My first-grade son is working on presentations each week (in French, nonetheless), so we’re trying to help him be a better speaker. I guess it’s working, because he got a “check plus” on his last assignment! Here are some tips you can use, no matter what grade you’re in.
1. Practice, Practice, Practice
Even if you’ve talked on a topic before, go over it a few times for each presentation you have. I make a point of going through my entire presentation, slides and all, to ensure that I know what to say on each and allow plenty of time for questions and comments throughout. The more you practice it, the less you have to use your notes.
2. Don’t Read Notes
Speaking of those notes, don’t use them. Consider them your safety blanket, but you should know your presentation well enough to not use them much.
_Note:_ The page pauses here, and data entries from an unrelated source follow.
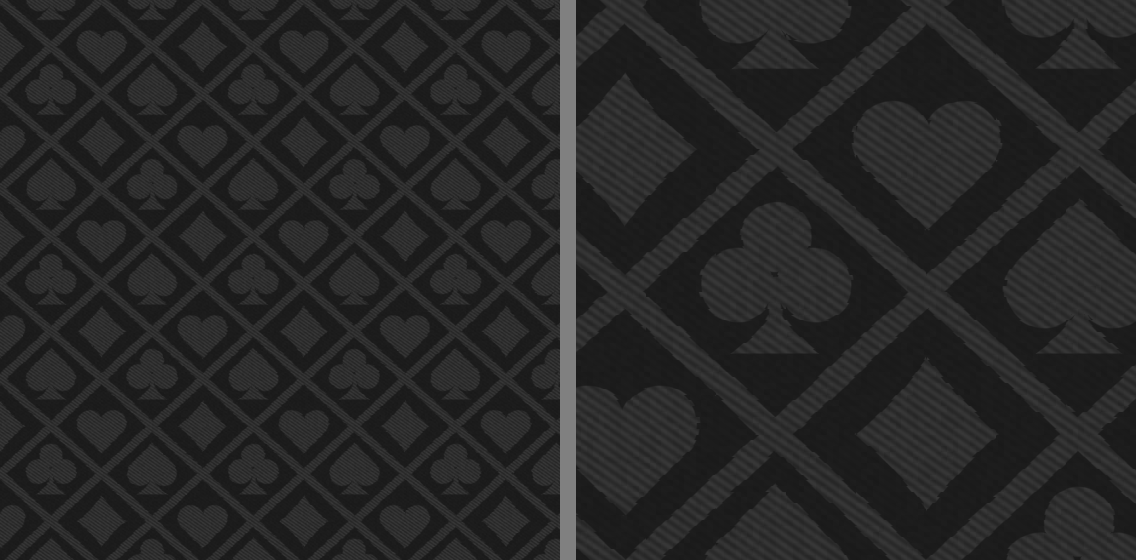
Left: the whole. Right: its middle third, enlarged.
Write a WebGL 2 fragment shader that draws this pattern.

```glsl
#version 300 es
precision highp float;
// Dark woven cloth: a trellis of diamond cells, each holding a card suit.
// Cells come from a skewed lattice, suits from distance functions, and a
// fine twill ridge with hashed yarn noise gives the raised weave its texture.

uniform vec2 u_resolution;
out vec4 fragColor;

const vec3 GROUND_COLOR = vec3(0.108);
const vec3 RAISED_COLOR = vec3(0.182);
const vec2 CELL_SIZE = vec2(0.1806, 0.1695);   // full diagonals of a cell
const vec2 CELL_ORIGIN = vec2(0.0911, 0.832);  // centre of one club cell
const float BAND_HALF_WIDTH = 0.0073;
const float SUIT_SCALE = 0.0443;               // half width of a suit
const float THREAD_SIZE = 0.0034;
const float EDGE_JITTER = 0.0026;
const vec2 RIDGE_NORMAL = vec2(0.57, 0.82);
const float RIDGE_PERIOD = 0.005;
const float RIDGE_DEPTH = 0.026;
const float YARN_NOISE = 0.02;
const float GROUND_NOISE = 0.012;
const float TAU = 6.28318;

float hash(vec2 p) {
    return fract(sin(dot(p, vec2(127.1, 311.7))) * 43758.5453);
}

// Suits: the half width is about 1, negative inside.
float heart(vec2 q) {
    q.x = abs(q.x);
    float lobe = length(q - vec2(0.48, 0.13)) - 0.52;
    float side = dot(q + vec2(0.0, 1.09), vec2(0.707, -0.707));
    float cap = (q.y - 0.13 + 0.432 * q.x) * 0.918;
    return min(lobe, max(side, cap));
}

float stem(vec2 q) {
    float t = clamp((-0.3 - q.y) / 0.53, 0.0, 1.0);
    float flare = (abs(q.x) - 0.09 - 0.5 * pow(t, 1.3)) * 0.75;
    return max(flare, max(-0.83 - q.y, q.y - 0.2));
}

float spade(vec2 q) {
    return min(heart(vec2(q.x, 0.16 - q.y)), stem(q));
}

float club(vec2 q) {
    float top = length(q - vec2(0.0, 0.735)) - 0.47;
    float sides = length(vec2(abs(q.x), q.y) - vec2(0.52, 0.09)) - 0.5;
    return min(min(top, sides), stem(q));
}

float diamond(vec2 q) {
    q = abs(q) / vec2(0.97, 1.03);
    return (q.x + q.y + 0.3 * q.x * q.y - 1.0) * 0.68;
}

// Distance to the nearest raised part, trellis or suit.
float raisedDistance(vec2 p) {
    vec2 s = (p - CELL_ORIGIN) / CELL_SIZE;
    vec2 lattice = vec2(s.x + s.y, s.x - s.y);
    vec2 cell = floor(lattice + 0.5);

    vec2 toLine = abs(fract(lattice) - 0.5);
    float band = min(toLine.x, toLine.y) / length(1.0 / CELL_SIZE) - BAND_HALF_WIDTH;

    vec2 center = 0.5 * vec2(cell.x + cell.y, cell.x - cell.y);
    vec2 q = (s - center) * CELL_SIZE / SUIT_SCALE;
    bool blackSuit = mod(cell.x + cell.y, 2.0) < 0.5;
    bool oddCell = mod(cell.x, 2.0) > 0.5;
    float suit;
    if (blackSuit) suit = oddCell ? spade(q) : club(q);
    else suit = oddCell ? heart(q) : diamond(q);

    return min(band, suit * SUIT_SCALE);
}

void main() {
    vec2 uv = gl_FragCoord.xy / u_resolution.y;
    float pixel = 1.0 / u_resolution.y;

    // Each thread row shifts a little, so edges look woven.
    vec2 thread = floor(uv / THREAD_SIZE);
    float shift = (hash(vec2(thread.y, floor(uv.x * 24.0))) - 0.5) * EDGE_JITTER;
    float d = raisedDistance(uv + vec2(shift, 0.0));
    float raised = 1.0 - smoothstep(-pixel, pixel, d);

    // Twill ridges, faded out when too fine for the canvas.
    float ridge = sin(TAU * dot(uv, RIDGE_NORMAL) / RIDGE_PERIOD);
    ridge *= 1.0 - smoothstep(0.42, 0.8, pixel / RIDGE_PERIOD);
    float yarn = hash(thread) - 0.5;

    vec3 ground = GROUND_COLOR + yarn * GROUND_NOISE + ridge * 0.003;
    vec3 weave = RAISED_COLOR + ridge * RIDGE_DEPTH + yarn * YARN_NOISE;
    fragColor = vec4(mix(ground, weave, raised), 1.0);
}
```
If you’re new to public speaking, you may want to start out using them, but the less you do, the more confident you’ll appear, even if it’s not true.
3. E. Nun. Ci. Ate.
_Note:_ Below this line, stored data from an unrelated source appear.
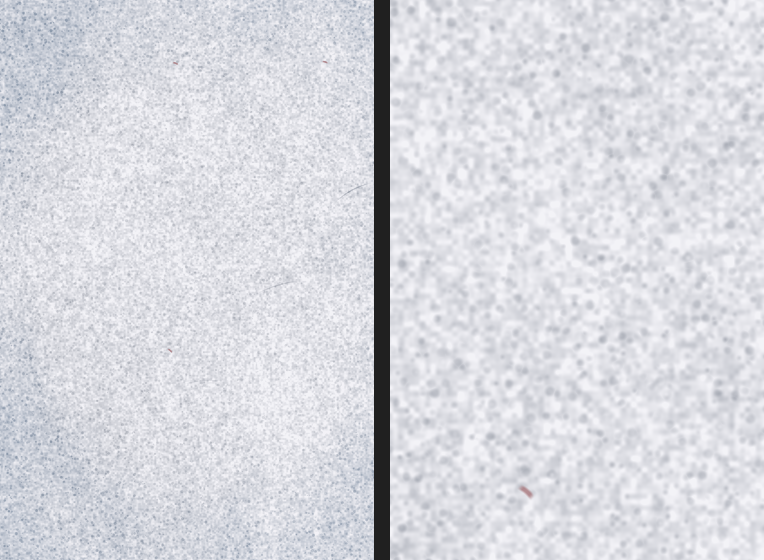
Left, the full canvas; right, a detail of the centre.
Write a Shadertoy shader that draws this texture.

```glsl
// Pale worn plaster: a bright drifting band, bluish worn corners and soft clouds,
// covered by fine value-noise grain and dark cellular pits.
// A few thin scratches, pale scuffs and rusty flecks are scattered by loops.

#define PALE vec3(0.925, 0.925, 0.945)
#define GREY vec3(0.700, 0.708, 0.738)
#define BLUE vec3(0.675, 0.710, 0.765)
#define BASE_WEAR 0.17
#define CLOUD_WEAR 0.65
#define CORNER_WEAR 0.24
#define GRAIN_SCALE 310.0
#define GRAIN_DEPTH 0.62
#define PIT_SCALE 160.0
#define PIT_DEPTH 0.65

float hash(vec2 p) {
    vec3 q = fract(p.xyx * 0.1031);
    q += dot(q, q.yzx + 33.33);
    return fract((q.x + q.y) * q.z);
}

vec2 hash2(vec2 p) {
    return vec2(hash(p), hash(p + 71.7));
}

float noise(vec2 p) {
    vec2 i = floor(p), f = fract(p);
    f = f * f * (3.0 - 2.0 * f);
    return mix(mix(hash(i), hash(i + vec2(1, 0)), f.x),
               mix(hash(i + vec2(0, 1)), hash(i + vec2(1, 1)), f.x), f.y);
}

// Layered noise, centred on zero
float clouds(vec2 p) {
    float sum = 0.0, weight = 0.5;
    for (int i = 0; i < 5; i++) {
        sum += weight * (noise(p) - 0.5);
        p = mat2(0.8, 0.6, -0.6, 0.8) * p * 2.1 + 17.3;
        weight *= 0.58;
    }
    return sum;
}

// Cellular pits: one soft dark dot of random size and depth per cell
float pits(vec2 p) {
    vec2 cell = floor(p);
    float depth = 0.0;
    for (int y = -1; y <= 1; y++) {
        for (int x = -1; x <= 1; x++) {
            vec2 id = cell + vec2(x, y);
            float radius = mix(0.12, 0.42, hash(id + 5.1));
            float strength = hash(id + 29.4);
            float dist = length(p - id - hash2(id));
            float dot_ = 1.0 - smoothstep(radius - 0.2, radius + 0.25, dist);
            depth = max(depth, dot_ * strength * strength);
        }
    }
    return depth;
}

// Gently bent stroke along the local x axis, tapered at its ends
float stroke(vec2 p, float angle, float halfLength, float width, float bend) {
    float c = cos(angle), s = sin(angle);
    p = mat2(c, -s, s, c) * p;
    float t = p.x / halfLength;
    float taper = 1.0 - smoothstep(0.4, 1.0, abs(t));
    float soft = max(width, 0.7 / iResolution.y);
    return taper * (1.0 - smoothstep(0.3 * soft, 1.5 * soft, abs(p.y - bend * t * t)));
}

void mainImage(out vec4 fragColor, in vec2 fragCoord) {
    vec2 uv = fragCoord / iResolution.xy;
    vec2 p = fragCoord / iResolution.y;
    float aspect = iResolution.x / iResolution.y;

    // Broad wear: corners, left side and a bright band that drifts right
    float drift = clouds(p * vec2(5.0, 3.5) + 3.0);
    float mottle = clouds(p * 24.0 + 40.0);
    float corner = smoothstep(0.65, 1.35, length(uv * 2.0 - 1.0) + 0.7 * drift);
    float band = (uv.x - 0.72 + 0.2 * uv.y) / 0.2;
    band = exp(-band * band);
    float wear = BASE_WEAR + CORNER_WEAR * corner - 0.10 * band
               + 0.07 * (1.0 - uv.x) + CLOUD_WEAR * (0.5 * drift + 0.33 * mottle);

    // Fine grain, faint fibres and pits
    float grain = noise(p * GRAIN_SCALE) - 0.5 + 0.7 * (noise(p * GRAIN_SCALE * 0.56 + 9.0) - 0.5);
    float fibres = mix(noise(p * vec2(260.0, 45.0)), noise(p * vec2(40.0, 260.0)),
                       smoothstep(0.4, 0.9, uv.y)) - 0.5;
    float pitting = pits(p * PIT_SCALE) * clamp(0.6 + 1.6 * wear, 0.4, 1.4);
    float dark = wear + GRAIN_DEPTH * grain + 0.16 * fibres + PIT_DEPTH * pitting;

    // Pale scuffs, mostly upright
    for (int i = 0; i < 9; i++) {
        vec2 id = vec2(i, 12.0);
        vec2 at = p - hash2(id) * vec2(aspect, 1.0);
        float scuff = stroke(at, 1.57 + 1.6 * (hash(id + 3.0) - 0.5), 0.03, 0.004, 0.008);
        dark -= 0.22 * scuff;
    }

    // Thin dark scratches on the right half
    for (int i = 0; i < 3; i++) {
        vec2 id = vec2(i, 31.0);
        vec2 at = p - vec2((0.94 - 0.2 * float(i)) * aspect, 0.66 - 0.17 * float(i));
        float scratch = stroke(at, 0.5 - 0.2 * float(i), 0.04, 0.0009, -0.003 - 0.004 * hash(id));
        dark += (0.65 - 0.2 * float(i)) * scratch;
    }

    vec3 shade = mix(GREY, BLUE, clamp(0.2 + 0.9 * corner, 0.0, 1.0));
    vec3 color = mix(PALE, shade, clamp(dark, -0.12, 1.5));

    // Tiny rusty flecks
    for (int i = 0; i < 3; i++) {
        vec2 id = vec2(i, 57.0);
        vec2 at = p - mix(vec2(0.3), vec2(0.9), hash2(id)) * vec2(aspect, 1.0);
        float fleck = stroke(at, 3.0 * hash(id + 8.0), 0.006, 0.0016, 0.001);
        color = mix(color, vec3(0.62, 0.40, 0.42), 0.7 * fleck);
    }

    fragColor = vec4(clamp(color, 0.0, 1.0), 1.0);
}
```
I talk really fast when I’m excited. Which is all of the time. But I have to make a deliberate effort to slow down when I give a speech or teach a seminar. I have a very different tempo when I’m speaking in front of a crowd. Q&A? That’s a different story.
I was in plays in high school, and we learned this alliterative tool to help us speak clearly onstage (I actually didn’t know its origins until I looked it up here):
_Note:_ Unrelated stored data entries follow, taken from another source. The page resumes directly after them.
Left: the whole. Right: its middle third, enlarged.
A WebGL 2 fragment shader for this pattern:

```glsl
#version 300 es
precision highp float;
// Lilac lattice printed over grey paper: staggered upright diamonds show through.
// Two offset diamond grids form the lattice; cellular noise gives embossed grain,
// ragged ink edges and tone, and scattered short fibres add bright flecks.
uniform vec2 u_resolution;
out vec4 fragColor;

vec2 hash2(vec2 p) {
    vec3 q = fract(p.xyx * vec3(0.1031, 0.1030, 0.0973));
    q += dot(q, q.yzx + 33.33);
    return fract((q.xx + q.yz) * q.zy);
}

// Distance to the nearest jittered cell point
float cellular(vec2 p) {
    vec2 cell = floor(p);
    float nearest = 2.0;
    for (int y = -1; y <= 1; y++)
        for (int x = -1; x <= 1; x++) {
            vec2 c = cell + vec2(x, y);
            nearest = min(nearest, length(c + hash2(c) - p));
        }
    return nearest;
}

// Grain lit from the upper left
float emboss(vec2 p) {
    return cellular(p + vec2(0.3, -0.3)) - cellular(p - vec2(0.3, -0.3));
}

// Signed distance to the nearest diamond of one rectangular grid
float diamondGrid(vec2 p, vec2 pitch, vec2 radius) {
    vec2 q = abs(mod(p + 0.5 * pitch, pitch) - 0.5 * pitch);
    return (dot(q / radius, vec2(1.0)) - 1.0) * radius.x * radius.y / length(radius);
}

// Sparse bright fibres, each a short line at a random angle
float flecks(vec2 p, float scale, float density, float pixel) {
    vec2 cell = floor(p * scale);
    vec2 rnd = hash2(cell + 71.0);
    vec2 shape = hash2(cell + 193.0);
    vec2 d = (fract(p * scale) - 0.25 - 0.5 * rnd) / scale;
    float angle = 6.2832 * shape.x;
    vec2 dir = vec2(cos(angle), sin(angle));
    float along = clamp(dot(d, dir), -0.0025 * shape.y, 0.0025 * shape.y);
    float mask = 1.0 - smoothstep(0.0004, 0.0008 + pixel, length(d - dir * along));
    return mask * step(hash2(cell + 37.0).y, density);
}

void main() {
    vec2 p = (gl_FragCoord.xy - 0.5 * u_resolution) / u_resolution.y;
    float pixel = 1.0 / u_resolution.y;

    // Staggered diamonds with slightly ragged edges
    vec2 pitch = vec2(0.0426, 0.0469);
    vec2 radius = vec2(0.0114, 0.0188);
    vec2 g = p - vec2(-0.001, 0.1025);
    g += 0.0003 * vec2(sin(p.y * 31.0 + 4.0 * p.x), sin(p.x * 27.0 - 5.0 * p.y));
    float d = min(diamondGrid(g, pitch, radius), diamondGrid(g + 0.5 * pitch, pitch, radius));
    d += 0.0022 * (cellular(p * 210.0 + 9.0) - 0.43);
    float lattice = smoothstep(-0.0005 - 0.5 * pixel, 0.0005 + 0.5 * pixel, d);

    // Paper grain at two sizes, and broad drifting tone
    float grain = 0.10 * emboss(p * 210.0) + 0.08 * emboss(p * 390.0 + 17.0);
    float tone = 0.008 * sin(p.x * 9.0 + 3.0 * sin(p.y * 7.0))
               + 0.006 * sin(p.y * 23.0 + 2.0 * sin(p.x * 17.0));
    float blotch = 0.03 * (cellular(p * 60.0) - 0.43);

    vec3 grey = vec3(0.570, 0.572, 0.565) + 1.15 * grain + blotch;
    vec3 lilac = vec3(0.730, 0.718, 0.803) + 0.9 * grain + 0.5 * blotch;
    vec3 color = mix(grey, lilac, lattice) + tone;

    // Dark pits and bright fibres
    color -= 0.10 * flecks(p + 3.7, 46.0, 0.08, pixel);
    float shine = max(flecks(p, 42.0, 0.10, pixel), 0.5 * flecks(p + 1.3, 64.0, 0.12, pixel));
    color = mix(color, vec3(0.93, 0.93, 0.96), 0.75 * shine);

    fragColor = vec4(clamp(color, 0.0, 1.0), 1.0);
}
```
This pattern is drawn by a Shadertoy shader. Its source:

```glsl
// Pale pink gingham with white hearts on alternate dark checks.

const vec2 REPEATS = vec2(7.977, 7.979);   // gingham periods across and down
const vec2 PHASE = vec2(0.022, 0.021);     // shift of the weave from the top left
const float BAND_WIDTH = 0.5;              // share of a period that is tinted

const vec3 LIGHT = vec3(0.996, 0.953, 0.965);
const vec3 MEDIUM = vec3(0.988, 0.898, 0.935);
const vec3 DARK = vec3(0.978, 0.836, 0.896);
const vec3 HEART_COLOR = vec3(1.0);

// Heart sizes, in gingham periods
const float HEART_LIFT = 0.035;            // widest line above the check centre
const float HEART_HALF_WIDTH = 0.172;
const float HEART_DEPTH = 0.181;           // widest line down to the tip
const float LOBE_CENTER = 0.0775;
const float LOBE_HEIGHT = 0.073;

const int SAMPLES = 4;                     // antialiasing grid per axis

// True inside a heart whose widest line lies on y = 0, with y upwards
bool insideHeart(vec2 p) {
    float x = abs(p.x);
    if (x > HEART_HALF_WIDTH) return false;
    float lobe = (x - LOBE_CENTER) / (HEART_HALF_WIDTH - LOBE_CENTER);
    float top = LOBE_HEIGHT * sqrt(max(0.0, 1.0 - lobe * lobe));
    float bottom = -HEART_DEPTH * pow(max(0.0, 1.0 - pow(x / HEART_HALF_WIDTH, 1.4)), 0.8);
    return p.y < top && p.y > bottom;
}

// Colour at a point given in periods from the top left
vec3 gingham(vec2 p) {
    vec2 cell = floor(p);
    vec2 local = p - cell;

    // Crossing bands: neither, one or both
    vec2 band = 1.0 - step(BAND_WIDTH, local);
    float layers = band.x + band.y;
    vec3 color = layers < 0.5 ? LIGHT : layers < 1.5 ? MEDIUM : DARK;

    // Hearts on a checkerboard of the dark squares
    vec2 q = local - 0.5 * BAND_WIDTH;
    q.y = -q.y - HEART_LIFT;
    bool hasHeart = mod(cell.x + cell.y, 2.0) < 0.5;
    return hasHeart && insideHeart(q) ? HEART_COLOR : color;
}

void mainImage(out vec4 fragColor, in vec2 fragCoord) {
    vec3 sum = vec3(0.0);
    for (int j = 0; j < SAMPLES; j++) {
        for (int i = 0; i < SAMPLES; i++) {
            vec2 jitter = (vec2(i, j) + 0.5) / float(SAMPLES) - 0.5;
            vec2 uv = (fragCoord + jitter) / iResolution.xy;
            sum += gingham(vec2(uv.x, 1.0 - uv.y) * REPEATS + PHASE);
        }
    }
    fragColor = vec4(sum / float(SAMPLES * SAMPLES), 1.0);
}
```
So now before a presentation I say this, fully stretching my lips and enunciating every word. Not in front of the crowd. In private.
4. Have a Good Presentation
You probably don’t want people staring at you for 45 minutes, so you’ll need an appealing presentation to divert attention away from you and onto the topic at hand. Sounds like my next blog topic. Keep the text short and include images for appeal. Ensure that all text is the same size and font.
5. Teach ‘Em Something
The point of sitting through a seminar is to
get out of work learn something. So give them something they didn’t have when they walked in, knowledgewise. People love actionable items, so give them something to do as soon as they get back to the office. Make them as excited as you are about your topic.
Photo: Flickr user TheSeafarer. Creative Commons 2.0.